*Your objective*.
Pull every line that includes the word "attributes" out of the data below and copy it.

*** Listed entries

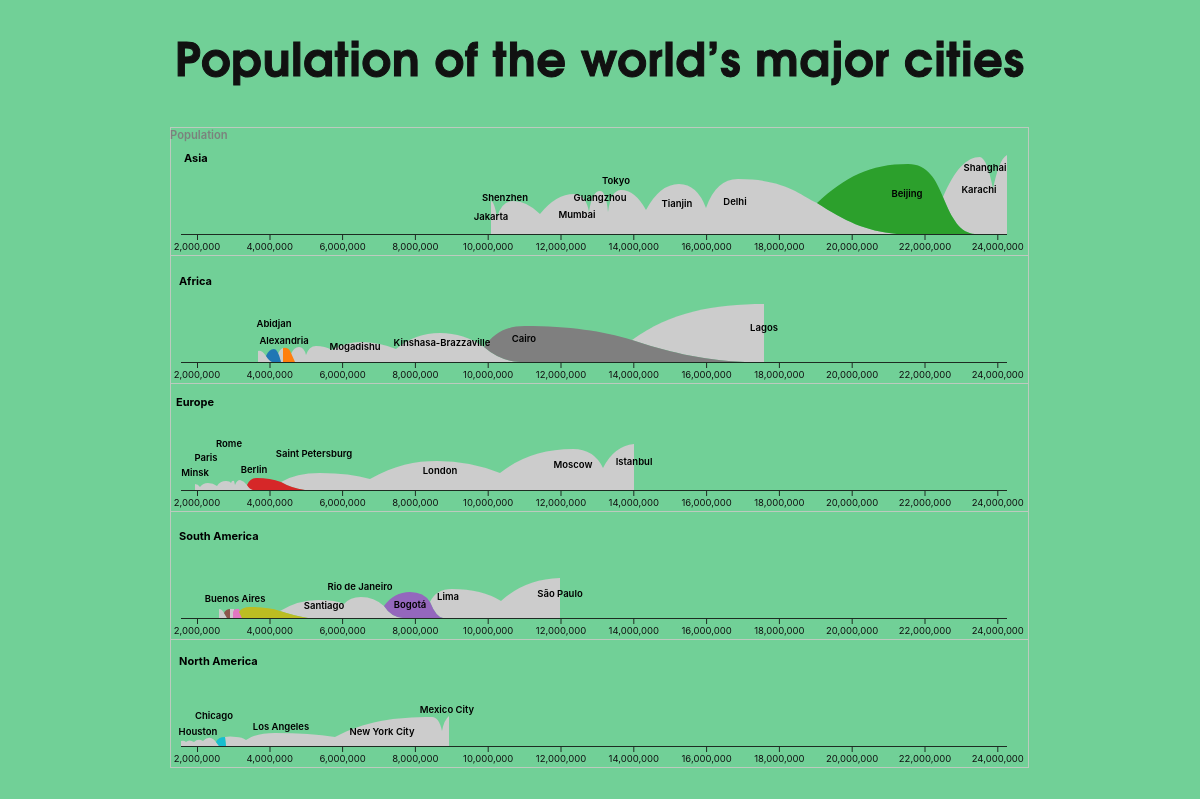
<!DOCTYPE html>
<html lang="en">
<head>
<meta charset="utf-8">
<title>Population of the world’s major cities</title>
<style>
:root{--ground:#71d097;--ink:#111;--rule:#bccabf;--muted:#7b827d;--city:#ccc;--beijing:#2ca02c;--cairo:#7f7f7f;--blue:#1f77b4;--orange:#ff7f0e;--red:#d62728;--brown:#8c564b;--pink:#e377c2;--olive:#bcbd22;--purple:#9467bd;--cyan:#17becf}
*{box-sizing:border-box;margin:0}
html,body{width:1200px;height:799px;overflow:hidden}
body{background:var(--ground);color:var(--ink);font-family:Inter,sans-serif;display:flex;flex-direction:column;align-items:center}
h1{height:127px;flex:none;line-height:128px;font:700 46px/128px "TeX Gyre Adventor",sans-serif;letter-spacing:1px;white-space:nowrap;-webkit-text-stroke:1px var(--ink)}
.chart{width:859px;margin-right:1px;display:grid;grid-auto-rows:128px}
.panel{position:relative;height:129px;box-shadow:inset 0 0 0 1px var(--rule)}
.panel svg{position:absolute;left:0;top:0;width:859px;height:128px;fill:var(--city)}
.panel h2,.measure,.city{position:absolute;white-space:nowrap;color:#000}
.panel h2{left:calc(var(--x)*1px - 170px);top:calc(var(--y)*1px);transform:translateY(-50%);font-size:11px;line-height:14px;font-weight:700}
.measure{left:0;top:1px;font-size:11.2px;line-height:14px;font-weight:600;color:var(--muted)}
.city{left:calc(var(--x)*1px - 170px);top:calc(var(--y)*1px);transform:translate(-50%,-50%);font-size:9.5px;line-height:12px;font-weight:600}
.ticks{position:absolute;left:-9.4px;top:113px;display:grid;grid-template-columns:repeat(12,72.8px);text-align:center;font-size:9.5px;line-height:13px}
.axis{fill:none;stroke:#1d2b22;stroke-width:1}
</style>
</head>
<body>
<h1>Population of the world’s major cities</h1>
<main class="chart">

<section class="panel">
<svg viewBox="170 0 859 128" aria-hidden="true">
<defs>
<path id="axis" class="axis" d="M181 107.5H1007M197.5 107V113M270 107V113M342.6 107V113M415.4 107V113M488.2 107V113M561 107V113M633.8 107V113M706.6 107V113M779.4 107V113M852.2 107V113M925 107V113M997.8 107V113"/>
</defs>
<path d="M491 107V74Q494 74 497 90Q502 74 513 74Q527 74 540 87Q556 67 574 67Q586 68 589 85Q592 64 600 64Q606 64 608 85Q611 63 621 63Q635 63 646 83Q660 57 679 57Q697 57 706 81Q716 52 738 52C785 52 800 68 817 76C845 94 865 104 897 107Z"/>
<path d="M943 70C955 42 967 30 980 30Q987 31 993 62Q999 32 1007 28V107H975C960 106 952 92 943 70Z"/>
<path fill="var(--beijing)" d="M817 76C845 50 870 37 908 37C928 37 936 53 943 70C952 92 960 106 975 107H897C865 104 845 94 817 76Z"/>
<use href="#axis"/>
</svg>
<p class="measure">Population</p>
<h2 style="--x:184;--y:31">Asia</h2>
<span class="city" style="--x:491;--y:90">Jakarta</span>
<span class="city" style="--x:505;--y:71">Shenzhen</span>
<span class="city" style="--x:577;--y:88">Mumbai</span>
<span class="city" style="--x:600;--y:71">Guangzhou</span>
<span class="city" style="--x:616;--y:54">Tokyo</span>
<span class="city" style="--x:677;--y:77">Tianjin</span>
<span class="city" style="--x:735;--y:75">Delhi</span>
<span class="city" style="--x:907;--y:67">Beijing</span>
<span class="city" style="--x:979;--y:63">Karachi</span>
<span class="city" style="--x:985;--y:41">Shanghai</span>
<div class="ticks"><span>2,000,000</span><span>4,000,000</span><span>6,000,000</span><span>8,000,000</span><span>10,000,000</span><span>12,000,000</span><span>14,000,000</span><span>16,000,000</span><span>18,000,000</span><span>20,000,000</span><span>22,000,000</span><span>24,000,000</span></div>
</section>

<section class="panel">
<svg viewBox="170 0 859 128" aria-hidden="true">
<path d="M258 107V96Q262 95 266 101L272 107Z"/>
<path d="M278 99Q280 94 283 93V107H281ZM291 99Q294 92 299 92Q304 92 306 100Q309 91 316 91Q325 91 332 95Q345 87 362 87Q382 88 396 94Q415 78 440 78Q464 78 484 92Q500 106 520 107H294Z"/>
<path d="M632 85C670 57 715 49 764 49V107H745C700 105 665 96 632 85Z"/>
<path fill="var(--blue)" d="M266 101Q269 94 274 94Q278 94 281 107H272Q269 106 266 101Z"/>
<path fill="var(--orange)" d="M283 93Q289 92 291 98L295 107H283Z"/>
<path fill="var(--cairo)" d="M484 92C494 78 506 71 525 71C570 71 602 76 632 85C665 96 700 105 745 107H520Q500 106 484 92Z"/>
<use href="#axis"/>
</svg>
<h2 style="--x:179;--y:26">Africa</h2>
<span class="city" style="--x:274;--y:69">Abidjan</span>
<span class="city" style="--x:284;--y:86">Alexandria</span>
<span class="city" style="--x:355;--y:92">Mogadishu</span>
<span class="city" style="--x:442;--y:88">Kinshasa-Brazzaville</span>
<span class="city" style="--x:524;--y:84">Cairo</span>
<span class="city" style="--x:764;--y:73">Lagos</span>
<div class="ticks"><span>2,000,000</span><span>4,000,000</span><span>6,000,000</span><span>8,000,000</span><span>10,000,000</span><span>12,000,000</span><span>14,000,000</span><span>16,000,000</span><span>18,000,000</span><span>20,000,000</span><span>22,000,000</span><span>24,000,000</span></div>
</section>

<section class="panel">
<svg viewBox="170 0 859 128" aria-hidden="true">
<path d="M195 107V101Q198 101 200 104Q203 100 208 100Q213 100 217 103Q220 98 226 98Q230 98 231 100Q232 97 234 98L235 102Q237 97 240 97Q244 98 247 102L253 107Z"/>
<path d="M281 99Q296 90 320 90Q350 90 370 96C395 82 415 78 437 78Q470 78 500 90Q530 66 573 66Q594 66 603 85Q614 63 634 61V107H305Q291 105 281 99Z"/>
<path fill="var(--red)" d="M247 102Q250 95 257 95Q270 95 281 99Q291 105 305 107H253Q249 106 247 102Z"/>
<use href="#axis"/>
</svg>
<h2 style="--x:176;--y:19">Europe</h2>
<span class="city" style="--x:195;--y:90">Minsk</span>
<span class="city" style="--x:206;--y:75">Paris</span>
<span class="city" style="--x:229;--y:61">Rome</span>
<span class="city" style="--x:254;--y:87">Berlin</span>
<span class="city" style="--x:314;--y:71">Saint Petersburg</span>
<span class="city" style="--x:440;--y:88">London</span>
<span class="city" style="--x:573;--y:82">Moscow</span>
<span class="city" style="--x:634;--y:79">Istanbul</span>
<div class="ticks"><span>2,000,000</span><span>4,000,000</span><span>6,000,000</span><span>8,000,000</span><span>10,000,000</span><span>12,000,000</span><span>14,000,000</span><span>16,000,000</span><span>18,000,000</span><span>20,000,000</span><span>22,000,000</span><span>24,000,000</span></div>
</section>

<section class="panel">
<svg viewBox="170 0 859 128" aria-hidden="true">
<path d="M219 107V98Q222 98 224 102L227 107ZM230 98H234V107H230Z"/>
<path d="M280 100Q298 89 318 89Q336 89 344 93Q350 86 361 86Q374 86 384 95Q391 106 403 107H308Q295 105 280 100Z"/>
<path d="M430 91Q436 78 452 78Q482 78 501 90Q525 68 560 67V107H443Q436 106 430 91Z"/>
<path fill="var(--brown)" d="M224 102Q226 98 230 98V107H227Z"/>
<path fill="var(--pink)" d="M233 107V101Q235 97 239 98L242 107Z"/>
<path fill="var(--olive)" d="M239 101Q242 96 250 96Q268 96 280 100Q295 105 308 107H242Z"/>
<path fill="var(--purple)" d="M384 95Q394 81 410 81Q424 81 430 91Q436 106 443 107H403Q391 106 384 95Z"/>
<use href="#axis"/>
</svg>
<h2 style="--x:179;--y:25">South America</h2>
<span class="city" style="--x:235;--y:88">Buenos Aires</span>
<span class="city" style="--x:324;--y:95">Santiago</span>
<span class="city" style="--x:360;--y:76">Rio de Janeiro</span>
<span class="city" style="--x:410;--y:94">Bogotá</span>
<span class="city" style="--x:448;--y:86">Lima</span>
<span class="city" style="--x:560;--y:83">São Paulo</span>
<div class="ticks"><span>2,000,000</span><span>4,000,000</span><span>6,000,000</span><span>8,000,000</span><span>10,000,000</span><span>12,000,000</span><span>14,000,000</span><span>16,000,000</span><span>18,000,000</span><span>20,000,000</span><span>22,000,000</span><span>24,000,000</span></div>
</section>

<section class="panel">
<svg viewBox="170 0 859 128" aria-hidden="true">
<path d="M181 107V102Q184 101 186 103Q189 100 194 103Q198 99 203 102Q207 98 211 99Q214 100 216 103L219 107Z"/>
<path d="M225 98Q230 97 236 98Q242 98 246 101Q256 94 275 94Q310 94 335 98C365 82 395 78 432 78Q439 78 442 92Q444 81 449 77V107H226Z"/>
<path fill="var(--cyan)" d="M216 103Q218 98 225 98L226 107H219Z"/>
<use href="#axis"/>
</svg>
<h2 style="--x:179;--y:22">North America</h2>
<span class="city" style="--x:198;--y:93">Houston</span>
<span class="city" style="--x:214;--y:77">Chicago</span>
<span class="city" style="--x:281;--y:88">Los Angeles</span>
<span class="city" style="--x:382;--y:93">New York City</span>
<span class="city" style="--x:447;--y:71">Mexico City</span>
<div class="ticks"><span>2,000,000</span><span>4,000,000</span><span>6,000,000</span><span>8,000,000</span><span>10,000,000</span><span>12,000,000</span><span>14,000,000</span><span>16,000,000</span><span>18,000,000</span><span>20,000,000</span><span>22,000,000</span><span>24,000,000</span></div>
</section>

</main>
</body>
</html>
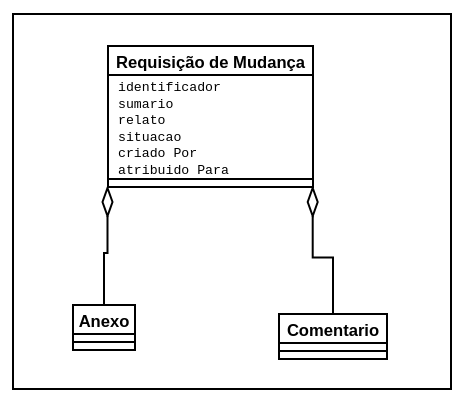
<!DOCTYPE html>
<html lang="pt">
<head>
<meta charset="utf-8">
<title>Diagrama de classes: Requisição de Mudança</title>
<style>
  :root {
    --paper: #ffffff;
    --ink: #000000;
    --stroke: 2px;
  }
  * { box-sizing: border-box; margin: 0; padding: 0; }
  html, body { width: 464px; height: 404px; overflow: hidden; background: var(--paper); }
  .diagram { position: relative; width: 464px; height: 404px; color: var(--ink); }
  .frame {
    position: absolute; left: 12px; top: 13px; width: 440px; height: 377px;
    border: var(--stroke) solid var(--ink);
  }
  .connectors { position: absolute; left: 0; top: 0; fill: none; stroke: var(--ink); stroke-width: 2; }
  .connectors polygon { fill: var(--paper); }
  .class-box {
    position: absolute; display: flex; flex-direction: column;
    border: var(--stroke) solid var(--ink); background: var(--paper);
  }
  .class-name {
    height: 29px; border-bottom: var(--stroke) solid var(--ink);
    font: bold 16.6px/32px "Liberation Sans", Arial, sans-serif;
    text-align: center; white-space: nowrap;
  }
  .attributes {
    height: 8px; border-bottom: var(--stroke) solid var(--ink); list-style: none;
    font: 13.2px/16.6px "Liberation Mono", "Courier New", monospace; white-space: nowrap;
  }
  .operations { height: 6px; }
  .change-request { left: 107px; top: 45px; width: 207px; }
  .change-request .attributes { height: 104px; padding: 4px 0 0 9px; }
  .attachment { left: 72px; top: 304px; width: 64px; }
  .comment { left: 278px; top: 313px; width: 110px; }
</style>
</head>
<body>
<main class="diagram">
  <div class="frame"></div>

  <svg class="connectors" width="464" height="404" viewBox="0 0 464 404" aria-hidden="true">
    <polyline points="107.5,216 107.5,253 104,253 104,305"/>
    <polyline points="312.7,216 312.7,257.5 333,257.5 333,314"/>
    <polygon points="107.5,188 112.5,202 107.5,216 102.5,202"/>
    <polygon points="312.7,188 317.7,202 312.7,216 307.7,202"/>
  </svg>

  <section class="class-box change-request">
    <h1 class="class-name">Requisição de Mudança</h1>
    <ul class="attributes">
      <li>identificador</li>
      <li>sumario</li>
      <li>relato</li>
      <li>situacao</li>
      <li>criado Por</li>
      <li>atribuido Para</li>
    </ul>
    <div class="operations"></div>
  </section>

  <section class="class-box attachment">
    <h2 class="class-name">Anexo</h2>
    <div class="attributes"></div>
    <div class="operations"></div>
  </section>

  <section class="class-box comment">
    <h2 class="class-name">Comentario</h2>
    <div class="attributes"></div>
    <div class="operations"></div>
  </section>
</main>
</body>
</html>
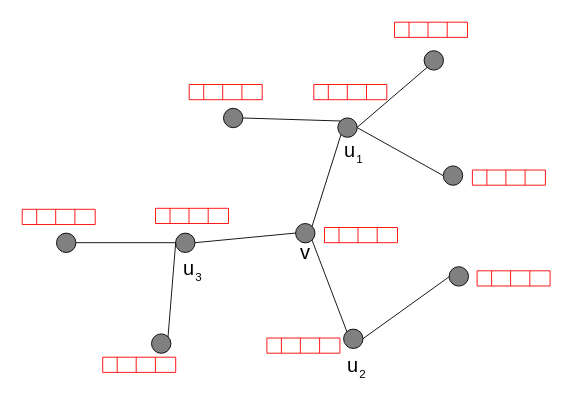
<!DOCTYPE html>
<html lang="en">
<head>
<meta charset="utf-8">
<title>Graph with node feature vectors</title>
<style>
:root { --paper: #fff; --ink: #000; --node: #808080; --vector: #f00; }
* { box-sizing: border-box; }
html, body { margin: 0; overflow: hidden; background: var(--paper); }
.graph { position: relative; width: 573px; height: 399px; overflow: hidden; background: var(--paper); color: var(--ink); font-family: "Liberation Sans", Arial, sans-serif; }
.drawing { position: absolute; left: 0; top: 0; display: block; }
.edges { stroke: var(--ink); stroke-width: 0.9; fill: none; }
.nodes { fill: var(--node); stroke: var(--ink); stroke-width: 0.9; }
.vectors { fill: none; stroke: var(--vector); stroke-width: 0.9; }
.label { position: absolute; font-size: 20px; line-height: 24px; white-space: nowrap; }
.label sub { font-size: 11.6px; line-height: 0; vertical-align: -6px; margin-left: 1px; }
.u1 { left: 344px; top: 138px; }
.u2 { left: 347px; top: 353px; }
.u3 { left: 183px; top: 256px; }
.v { left: 300px; top: 240px; }
</style>
</head>
<body>
<main class="graph">
  <svg class="drawing" width="573" height="399" viewBox="0 0 573 399" role="img" aria-label="Tree graph with a four-cell feature vector beside each node">
    <defs>
      <path id="vector" d="M0 0H73V15.2H0ZM14.5 0V15.2M33.5 0V15.2M52.7 0V15.2"/>
      <circle id="node" r="9.7"/>
    </defs>
    <g class="edges">
      <line x1="243" y1="118" x2="341" y2="121"/>
      <line x1="357" y1="127.500" x2="427" y2="67.500"/>
      <line x1="357" y1="127.500" x2="443" y2="175.500"/>
      <line x1="341" y1="134.500" x2="312" y2="226.500"/>
      <line x1="195" y1="242.700" x2="296" y2="233"/>
      <line x1="76" y1="242.700" x2="176" y2="242.700"/>
      <line x1="175.700" y1="242.700" x2="168" y2="337"/>
      <line x1="312" y1="240" x2="347" y2="332"/>
      <line x1="362.500" y1="339" x2="449.500" y2="276.500"/>
    </g>
    <g class="nodes">
      <use href="#node" x="433.800" y="60.400"/>
      <use href="#node" x="233.200" y="118"/>
      <use href="#node" x="347.500" y="127.600"/>
      <use href="#node" x="453" y="175.600"/>
      <use href="#node" x="305.300" y="233.200"/>
      <use href="#node" x="185.300" y="242.800"/>
      <use href="#node" x="66.200" y="242.800"/>
      <use href="#node" x="161.200" y="343.600"/>
      <use href="#node" x="353.300" y="338.800"/>
      <use href="#node" x="458.800" y="276.400"/>
    </g>
    <g class="vectors">
      <use href="#vector" x="394.500" y="22.200"/>
      <use href="#vector" x="189.200" y="84.500"/>
      <use href="#vector" x="313.800" y="84.500"/>
      <use href="#vector" x="472.400" y="170"/>
      <use href="#vector" x="324.500" y="227.500"/>
      <use href="#vector" x="155.500" y="208.300"/>
      <use href="#vector" x="22.200" y="209.300"/>
      <use href="#vector" x="102.700" y="357.200"/>
      <use href="#vector" x="266.900" y="338"/>
      <use href="#vector" x="477.100" y="270.800"/>
    </g>
  </svg>
  <span class="label u1">u<sub>1</sub></span>
  <span class="label v">v</span>
  <span class="label u2">u<sub>2</sub></span>
  <span class="label u3">u<sub>3</sub></span>
</main>
</body>
</html>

******

*Output of the task*.
  .attributes {
  .change-request .attributes { height: 104px; padding: 4px 0 0 9px; }
    <ul class="attributes">
    <div class="attributes"></div>
    <div class="attributes"></div>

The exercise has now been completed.